Hiring or appointing a document control officer should be a task for top management and one that the food safety or quality manager needs to emphasize the importance of. Be cognizant of the fact that this would be a permanent appointment, not a temporary position. Document management will remain an ongoing task throughout the development process. The document control officer’s role is not to write the procedures but to manage the process of developing the necessary documents. He or she could be the quality manager, but that need not be the case. The document control officer could be someone from IT, but above all, must be someone who is organized and has computer skills. The document control officer should be responsible for:

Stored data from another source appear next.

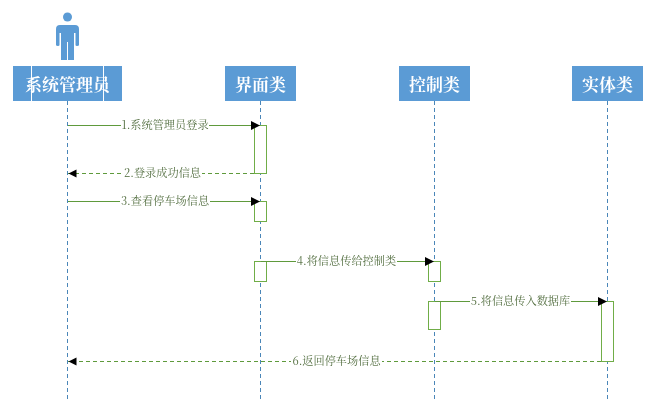
<!DOCTYPE html>
<html lang="zh-CN">
<head>
<meta charset="utf-8">
<title>时序图</title>
<style>
:root {
  --paper: #ffffff;
  --head: #5b9bd5;
  --lifeline: #4a86b8;
  --message: #5f9a3c;
  --activation: #70ad47;
  --label: #4f6b3c;
}
* { box-sizing: border-box; margin: 0; padding: 0; }
html, body { width: 656px; height: 415px; overflow: hidden; background: var(--paper); }
.diagram {
  position: relative; width: 656px; height: 415px; overflow: hidden;
  font-family: "Noto Serif CJK SC", "Noto Serif", serif;
}
.lines { position: absolute; left: 0; top: 0; display: block; }
.lifelines line { stroke: var(--lifeline); stroke-dasharray: 4 3; }
.activations rect { fill: var(--paper); stroke: var(--activation); }
.messages line { stroke: var(--message); }
.messages .reply { stroke-dasharray: 4 3; }
.messages polygon { fill: var(--message); }
.messages polyline { fill: none; stroke: var(--message); stroke-width: 1.2; }
.actor { fill: var(--head); }
.participant {
  position: absolute; top: 66px; height: 35px;
  display: flex; align-items: center; justify-content: center;
  background: var(--head); color: var(--paper);
  font-size: 17px; font-weight: 700; line-height: 1; white-space: nowrap;
}
.admin { left: 13px; width: 109px; }
.admin::before, .admin::after {
  content: ""; position: absolute; top: 0; width: 1px; height: 35px; background: var(--paper);
}
.admin::before { left: 18px; }
.admin::after { left: 90px; }
.boundary { left: 225px; width: 71px; }
.control { left: 399px; width: 71px; }
.entity { left: 572px; width: 71px; }
.label {
  position: absolute; height: 16px;
  display: flex; align-items: center; justify-content: center;
  background: var(--paper); color: var(--label);
  font-size: 11.2px; line-height: 1; white-space: nowrap;
}
.login { left: 121px; top: 117px; width: 88px; }
.login-ok { left: 123px; top: 165px; width: 79px; }
.view { left: 120px; top: 193px; width: 90px; }
.to-control { left: 296px; top: 253px; width: 101px; }
.to-database { left: 470px; top: 293px; width: 101px; }
.return-info { left: 291px; top: 353px; width: 91px; }
</style>
</head>
<body>
<main class="diagram">
  <svg class="lines" width="656" height="415" viewBox="0 0 656 415" aria-hidden="true">
    <defs>
      <polygon id="arrow" points="0,0 -9,-4.5 -9,4.5"/>
      <polyline id="open-arrow" points="8,-4 0,0 8,4"/>
    </defs>
    <g class="actor">
      <circle cx="67.5" cy="17" r="4.5"/>
      <path d="M60 25H75Q79 25 79 29V45Q79 46 77 46Q75.500 46 75.500 45V33H74V60H68V42H67V60H61V33H59.500V45Q59.500 46 58 46Q56 46 56 45V29Q56 25 60 25Z"/>
    </g>
    <g class="lifelines">
      <line x1="67.500" y1="101" x2="67.500" y2="400"/>
      <line x1="260.500" y1="101" x2="260.500" y2="400"/>
      <line x1="434.500" y1="101" x2="434.500" y2="400"/>
      <line x1="607.500" y1="101" x2="607.500" y2="400"/>
    </g>
    <g class="activations">
      <rect x="254.500" y="125.500" width="12" height="48"/>
      <rect x="254.500" y="201.500" width="12" height="20"/>
      <rect x="254.500" y="261.500" width="12" height="20"/>
      <rect x="428.500" y="261.500" width="12" height="20"/>
      <rect x="428.500" y="301.500" width="12" height="28"/>
      <rect x="601.500" y="301.500" width="12" height="60"/>
    </g>
    <g class="messages">
      <line x1="68" y1="125.500" x2="254" y2="125.500"/>
      <use href="#arrow" x="260" y="125.500"/>
      <line class="reply" x1="254" y1="173.500" x2="68" y2="173.500"/>
      <use href="#open-arrow" x="68.500" y="173.500"/>
      <line x1="68" y1="201.500" x2="254" y2="201.500"/>
      <use href="#arrow" x="260" y="201.500"/>
      <line x1="261" y1="261.500" x2="428" y2="261.500"/>
      <use href="#arrow" x="434" y="261.500"/>
      <line x1="435" y1="301.500" x2="601" y2="301.500"/>
      <use href="#arrow" x="607" y="301.500"/>
      <line class="reply" x1="601" y1="361.500" x2="68" y2="361.500"/>
      <use href="#open-arrow" x="68.500" y="361.500"/>
    </g>
  </svg>

  <h2 class="participant admin">系统管理员</h2>
  <h2 class="participant boundary">界面类</h2>
  <h2 class="participant control">控制类</h2>
  <h2 class="participant entity">实体类</h2>

  <p class="label login">1.系统管理员登录</p>
  <p class="label login-ok">2.登录成功信息</p>
  <p class="label view">3.查看停车场信息</p>
  <p class="label to-control">4.将信息传给控制类</p>
  <p class="label to-database">5.将信息传入数据库</p>
  <p class="label return-info">6.返回停车场信息</p>
</main>
</body>
</html>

- Ensuring all procedures and work instructions are created using the standard format;
- Ensuring documents are created by approved persons;
- Determining all new documents are reviewed and edited as needed;
- Tracking changes to existing documents;
- Tracking non-controlled documents;
- Maintaining a master log of all documents and records;
- Ensuring all new protocols and revisions have been properly reviewed and approved;
- Controlling distribution of new and/or revised documents and maintaining a record of distribution; and
- Collecting and destroying old documents and forms.
This is an ongoing task and not one that should be eliminated once the program is up and running.
Food processors need to create a standard form to be used for all procedures and work instructions. Table 2 is an example of what might be adopted. The standard should also include either a header or footer to indicate the procedure number, the date it was adopted, who created the document, and whether it is an original document or has been revised. One element many processors fail to do when developing procedures is include corrective actions. If product safety is potentially compromised, the corrective action needs to address how that product will be handled. For example, calibration is an essential program for ensuring that monitoring devices are working properly. If an instrument such as a temperature monitoring device is found to be out-of-calibration, there is a chance product safety was compromised. The calibration procedure must address that concern.